* Provided data:
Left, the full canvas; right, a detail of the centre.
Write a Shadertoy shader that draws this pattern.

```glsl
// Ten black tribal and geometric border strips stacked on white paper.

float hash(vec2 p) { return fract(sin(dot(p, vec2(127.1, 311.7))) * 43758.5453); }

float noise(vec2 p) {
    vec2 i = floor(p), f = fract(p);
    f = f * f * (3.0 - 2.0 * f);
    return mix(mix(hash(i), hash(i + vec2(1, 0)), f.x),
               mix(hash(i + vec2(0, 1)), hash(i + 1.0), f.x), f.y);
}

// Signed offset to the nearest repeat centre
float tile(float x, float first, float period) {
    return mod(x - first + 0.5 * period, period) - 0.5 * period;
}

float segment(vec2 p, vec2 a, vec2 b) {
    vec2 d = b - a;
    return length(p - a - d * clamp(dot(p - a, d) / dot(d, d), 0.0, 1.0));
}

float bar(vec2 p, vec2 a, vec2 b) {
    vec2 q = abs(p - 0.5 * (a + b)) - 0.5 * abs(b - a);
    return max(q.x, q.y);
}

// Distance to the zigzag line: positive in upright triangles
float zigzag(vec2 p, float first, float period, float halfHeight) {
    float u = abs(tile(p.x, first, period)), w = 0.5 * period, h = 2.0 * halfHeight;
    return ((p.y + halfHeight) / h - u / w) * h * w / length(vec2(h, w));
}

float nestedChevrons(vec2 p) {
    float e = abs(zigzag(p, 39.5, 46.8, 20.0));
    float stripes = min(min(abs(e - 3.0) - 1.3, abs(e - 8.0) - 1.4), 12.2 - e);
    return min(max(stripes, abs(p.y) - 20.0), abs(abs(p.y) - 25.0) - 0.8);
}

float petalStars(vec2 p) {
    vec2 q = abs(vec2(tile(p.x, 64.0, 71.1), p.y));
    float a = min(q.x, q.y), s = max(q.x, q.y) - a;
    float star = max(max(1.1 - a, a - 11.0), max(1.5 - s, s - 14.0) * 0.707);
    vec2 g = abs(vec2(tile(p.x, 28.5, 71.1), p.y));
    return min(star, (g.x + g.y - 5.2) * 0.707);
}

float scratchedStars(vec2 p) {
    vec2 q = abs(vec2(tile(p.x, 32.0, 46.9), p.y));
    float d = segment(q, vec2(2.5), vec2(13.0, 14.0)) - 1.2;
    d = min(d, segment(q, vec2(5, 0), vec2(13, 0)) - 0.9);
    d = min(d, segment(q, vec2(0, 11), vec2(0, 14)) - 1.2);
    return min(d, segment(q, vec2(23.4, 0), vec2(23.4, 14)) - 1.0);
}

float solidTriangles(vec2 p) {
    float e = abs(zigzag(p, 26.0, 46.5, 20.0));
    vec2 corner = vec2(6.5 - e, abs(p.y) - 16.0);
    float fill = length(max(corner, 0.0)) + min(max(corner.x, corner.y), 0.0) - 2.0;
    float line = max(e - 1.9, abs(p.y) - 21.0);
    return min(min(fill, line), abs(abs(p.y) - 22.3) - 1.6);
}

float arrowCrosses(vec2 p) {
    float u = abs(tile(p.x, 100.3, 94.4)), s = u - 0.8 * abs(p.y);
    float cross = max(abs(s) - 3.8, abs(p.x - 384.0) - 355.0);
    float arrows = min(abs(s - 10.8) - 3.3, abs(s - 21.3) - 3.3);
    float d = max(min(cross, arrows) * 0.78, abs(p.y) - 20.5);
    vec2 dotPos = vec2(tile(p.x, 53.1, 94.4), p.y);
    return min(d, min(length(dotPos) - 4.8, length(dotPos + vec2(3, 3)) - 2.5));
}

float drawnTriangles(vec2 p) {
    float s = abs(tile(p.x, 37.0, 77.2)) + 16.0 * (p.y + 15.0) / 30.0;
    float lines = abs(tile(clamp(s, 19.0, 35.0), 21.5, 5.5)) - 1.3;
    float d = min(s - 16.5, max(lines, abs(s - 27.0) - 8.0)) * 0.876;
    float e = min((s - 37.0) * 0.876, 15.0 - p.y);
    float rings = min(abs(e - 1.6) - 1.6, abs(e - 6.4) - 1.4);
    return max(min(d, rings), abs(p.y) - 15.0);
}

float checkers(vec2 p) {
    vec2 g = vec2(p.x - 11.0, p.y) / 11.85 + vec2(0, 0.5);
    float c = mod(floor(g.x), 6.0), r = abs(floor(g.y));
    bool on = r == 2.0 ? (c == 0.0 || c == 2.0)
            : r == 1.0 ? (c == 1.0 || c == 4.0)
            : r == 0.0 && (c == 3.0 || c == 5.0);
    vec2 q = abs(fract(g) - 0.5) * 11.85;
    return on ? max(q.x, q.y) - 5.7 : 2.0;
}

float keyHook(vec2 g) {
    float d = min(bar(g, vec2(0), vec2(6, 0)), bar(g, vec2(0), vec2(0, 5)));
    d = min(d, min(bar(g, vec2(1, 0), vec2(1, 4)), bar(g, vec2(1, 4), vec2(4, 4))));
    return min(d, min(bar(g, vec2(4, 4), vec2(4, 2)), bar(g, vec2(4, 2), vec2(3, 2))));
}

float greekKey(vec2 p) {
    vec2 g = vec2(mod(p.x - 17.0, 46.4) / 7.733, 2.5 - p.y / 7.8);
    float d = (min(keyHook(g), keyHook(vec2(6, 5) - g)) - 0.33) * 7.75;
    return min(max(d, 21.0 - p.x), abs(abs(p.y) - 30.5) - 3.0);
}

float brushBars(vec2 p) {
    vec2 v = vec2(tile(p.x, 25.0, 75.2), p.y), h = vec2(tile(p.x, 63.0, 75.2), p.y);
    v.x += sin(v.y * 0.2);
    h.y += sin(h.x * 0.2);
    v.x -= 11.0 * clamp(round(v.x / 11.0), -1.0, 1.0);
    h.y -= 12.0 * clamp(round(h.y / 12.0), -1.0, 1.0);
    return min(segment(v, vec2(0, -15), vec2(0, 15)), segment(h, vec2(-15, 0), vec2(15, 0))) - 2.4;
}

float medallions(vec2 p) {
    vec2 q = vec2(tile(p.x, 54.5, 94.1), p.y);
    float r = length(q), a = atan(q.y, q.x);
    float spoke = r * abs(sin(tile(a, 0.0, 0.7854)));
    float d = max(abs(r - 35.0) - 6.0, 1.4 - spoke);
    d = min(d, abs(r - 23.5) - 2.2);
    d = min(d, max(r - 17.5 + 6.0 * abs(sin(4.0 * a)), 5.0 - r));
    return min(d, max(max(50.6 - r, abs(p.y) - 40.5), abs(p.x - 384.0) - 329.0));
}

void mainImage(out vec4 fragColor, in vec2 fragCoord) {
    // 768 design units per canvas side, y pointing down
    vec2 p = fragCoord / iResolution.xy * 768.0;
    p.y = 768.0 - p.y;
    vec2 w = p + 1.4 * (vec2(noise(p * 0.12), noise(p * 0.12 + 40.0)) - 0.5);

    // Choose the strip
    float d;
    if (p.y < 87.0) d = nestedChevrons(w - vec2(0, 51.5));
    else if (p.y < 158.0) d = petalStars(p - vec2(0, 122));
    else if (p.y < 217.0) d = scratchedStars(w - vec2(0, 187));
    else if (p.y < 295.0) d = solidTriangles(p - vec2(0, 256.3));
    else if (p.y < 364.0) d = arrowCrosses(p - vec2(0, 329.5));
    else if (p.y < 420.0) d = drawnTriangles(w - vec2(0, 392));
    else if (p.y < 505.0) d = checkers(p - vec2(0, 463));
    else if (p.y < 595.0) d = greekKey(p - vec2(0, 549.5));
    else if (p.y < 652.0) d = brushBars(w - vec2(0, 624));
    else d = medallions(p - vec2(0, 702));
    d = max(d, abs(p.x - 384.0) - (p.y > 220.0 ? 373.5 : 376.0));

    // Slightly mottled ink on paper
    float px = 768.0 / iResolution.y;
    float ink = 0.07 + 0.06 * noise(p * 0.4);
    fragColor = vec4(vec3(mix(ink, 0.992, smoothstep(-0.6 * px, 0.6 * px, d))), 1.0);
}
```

* Work to complete: Scan the material above. Return every line containing the string "halfHeight".

* Output below:
float zigzag(vec2 p, float first, float period, float halfHeight) {
    float u = abs(tile(p.x, first, period)), w = 0.5 * period, h = 2.0 * halfHeight;
    return ((p.y + halfHeight) / h - u / w) * h * w / length(vec2(h, w));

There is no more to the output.